● **Exercise directions**
In the listing below, how many lines hold the string "child"? Reply with the number and nothing else.

● **Records supplied**
== == ==

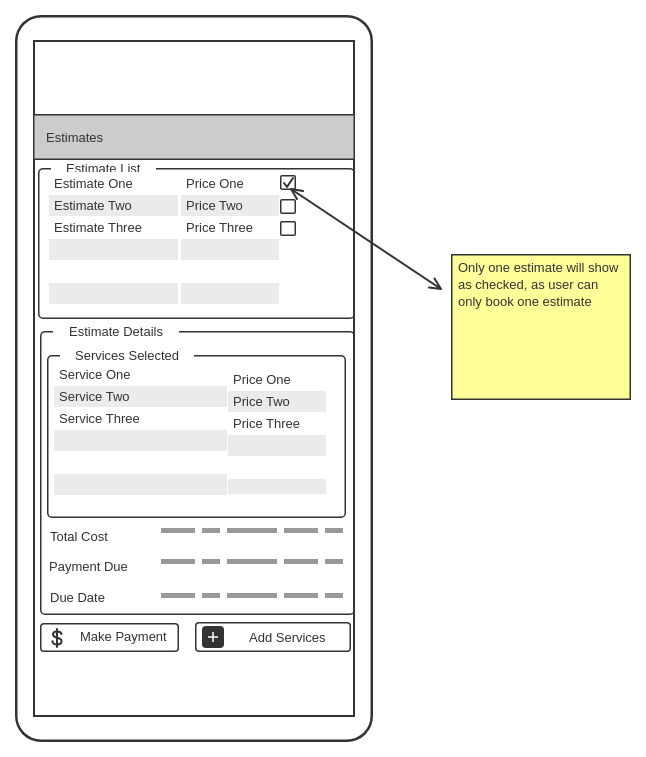
<!DOCTYPE html>
<html lang="en">
<head>
<meta charset="utf-8">
<title>Estimates wireframe</title>
<style>
:root {
  --ink: #333;
  --paper: #fff;
  --bar: #ccc;
  --stripe: #ebebeb;
  --dash: #999;
  --note: #ff9;
  --line: inset 0 0 0 1.5px var(--ink);
}
* { box-sizing: border-box; margin: 0; padding: 0; }
html, body { width: 646px; height: 757px; overflow: hidden; background: var(--paper); }
body { font: 13px/17px "Liberation Sans", Arial, sans-serif; color: var(--ink); }
.board { position: relative; width: 646px; height: 757px; }

.phone {
  position: absolute; left: 15px; top: 15px; width: 358px; height: 727px;
  padding: 25px 18px; border-radius: 26px;
  box-shadow: inset 0 0 0 2.5px var(--ink);
}
.screen {
  display: flex; flex-direction: column; align-items: flex-start;
  width: 322px; height: 677px; padding-top: 74px;
  box-shadow: inset 0 0 0 2px var(--ink);
}
.app-bar {
  display: flex; align-items: center; width: 322px; height: 46px; padding-left: 13px;
  background: var(--bar); box-shadow: var(--line);
  font-weight: normal; font-size: 13px;
}

.panel { position: relative; border-radius: 5px; box-shadow: var(--line); }
.legend {
  position: absolute; top: -8px; left: 13px; height: 17px;
  background: var(--paper); font-size: 13px; font-weight: normal; white-space: nowrap;
}
.estimate-list { display: flex; gap: 1px; width: 317px; height: 151px; margin: 8px 0 0 5px; padding: 4px 0 0 11px; }
.estimate-list .legend { width: 105px; padding-left: 15px; }
.estimate-details { width: 315px; height: 284px; margin: 12px 0 0 7px; padding: 24px 0 0 7px; }
.estimate-details > .legend { width: 126px; padding-left: 16px; }
.services { display: flex; gap: 1px; width: 299px; height: 163px; padding: 9px 0 0 7px; }
.services .legend { width: 134px; padding-left: 15px; }

.table { position: relative; display: flex; gap: 3px; align-self: flex-start; padding-top: 1px; background: var(--paper); }
.column { display: grid; grid-auto-rows: 20.5px; row-gap: 1.5px; align-content: start; list-style: none; }
.column li { display: flex; align-items: center; padding-left: 5px; }
.column li:nth-child(even) { background: var(--stripe); }
.estimate-names { width: 129px; }
.estimate-prices { width: 98px; }
.service-names { width: 173px; }
.service-prices { width: 98px; padding-top: 5px; }
.service-prices li:last-child { height: 14.5px; }

.checks { display: flex; flex-direction: column; gap: 7px; padding-top: 3px; }
.check { width: 16px; height: 15px; border-radius: 2px; box-shadow: var(--line); }
.check:first-child { margin-bottom: 2px; }
.check svg { display: block; }

.totals { display: flex; flex-direction: column; padding-top: 3px; }
.total { display: flex; align-items: center; height: 30px; }
.total dt { width: 114px; padding-left: 3px; }
.total:nth-child(2) dt { padding-left: 2px; }
.total:last-child { margin-top: 1px; }
.placeholder { position: relative; top: -5.5px; display: flex; gap: 7px; }
.total:nth-child(2) .placeholder { top: -4.5px; }
.total:last-child .placeholder { top: -1.5px; }
.placeholder i { width: 34px; height: 5px; background: var(--dash); }
.placeholder i:nth-child(2), .placeholder i:last-child { width: 18px; }
.placeholder i:nth-child(3) { width: 50px; }

.actions { display: flex; align-items: flex-end; gap: 16px; margin: 7px 0 0 7px; }
.button {
  display: flex; align-items: center; border-radius: 4px; box-shadow: var(--line);
  color: inherit; text-decoration: none; white-space: nowrap;
}
.pay { width: 139px; height: 29px; padding: 0 0 2px 11px; gap: 17px; }
.pay svg { position: relative; top: 1px; }
.add { width: 156px; height: 30px; padding-left: 7px; gap: 25px; }

.note {
  position: absolute; left: 451px; top: 254px; width: 180px; height: 146px;
  padding: 5px 7px; background: var(--note); box-shadow: var(--line); white-space: nowrap;
}
.connector { position: absolute; left: 0; top: 0; pointer-events: none; }
.stroke { fill: none; stroke: var(--ink); stroke-width: 2; stroke-linecap: round; stroke-linejoin: round; }
</style>
</head>
<body>
<main class="board">
  <section class="phone">
    <div class="screen">
      <h1 class="app-bar">Estimates</h1>

      <section class="panel estimate-list">
        <h2 class="legend">Estimate List</h2>
        <div class="table">
          <ul class="column estimate-names">
            <li>Estimate One</li><li>Estimate Two</li><li>Estimate Three</li><li></li><li></li><li></li>
          </ul>
          <ul class="column estimate-prices">
            <li>Price One</li><li>Price Two</li><li>Price Three</li><li></li><li></li><li></li>
          </ul>
        </div>
        <div class="checks">
          <div class="check" role="img" aria-label="Checked">
            <svg width="16" height="15"><path class="stroke" d="M4 8l3 4 6-9"/></svg>
          </div>
          <div class="check" role="img" aria-label="Unchecked"></div>
          <div class="check" role="img" aria-label="Unchecked"></div>
        </div>
      </section>

      <section class="panel estimate-details">
        <h2 class="legend">Estimate Details</h2>
        <div class="panel services">
          <h3 class="legend">Services Selected</h3>
          <ul class="column service-names">
            <li>Service One</li><li>Service Two</li><li>Service Three</li><li></li><li></li><li></li>
          </ul>
          <ul class="column service-prices">
            <li>Price One</li><li>Price Two</li><li>Price Three</li><li></li><li></li><li></li>
          </ul>
        </div>
        <dl class="totals">
          <div class="total"><dt>Total Cost</dt><dd class="placeholder"><i></i><i></i><i></i><i></i><i></i></dd></div>
          <div class="total"><dt>Payment Due</dt><dd class="placeholder"><i></i><i></i><i></i><i></i><i></i></dd></div>
          <div class="total"><dt>Due Date</dt><dd class="placeholder"><i></i><i></i><i></i><i></i><i></i></dd></div>
        </dl>
      </section>

      <nav class="actions">
        <a class="button pay" href="#">
          <svg width="12" height="20" viewBox="0 0 12 20" aria-hidden="true">
            <path class="stroke" d="M6 1v18"/>
            <path class="stroke" stroke-width="2.4" d="M10.500 6C10 4 8 3.500 6 3.500C3.500 3.500 2 5 2 6.600C2 11 10.500 8.500 10.500 13C10.500 15.500 8.500 16.500 6 16.500C3.500 16.500 1.800 15.500 1.500 13.300"/>
          </svg>
          <span>Make Payment</span>
        </a>
        <a class="button add" href="#">
          <svg width="22" height="22" aria-hidden="true">
            <rect width="22" height="22" rx="4" fill="#333"/>
            <path d="M11 6v10M6 11h10" stroke="#fff" stroke-width="1.500"/>
          </svg>
          <span>Add Services</span>
        </a>
      </nav>
    </div>
  </section>

  <aside class="note">Only one estimate will show<br>as checked, as user can<br>only book one estimate</aside>

  <svg class="connector" width="646" height="757" aria-hidden="true">
    <path class="stroke" d="M291 189L441 289M303 191L291 189L297 199M429 287.500L441 289L434.500 278.500"/>
  </svg>
</main>
</body>
</html>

== == ==

● **Exercise output**
9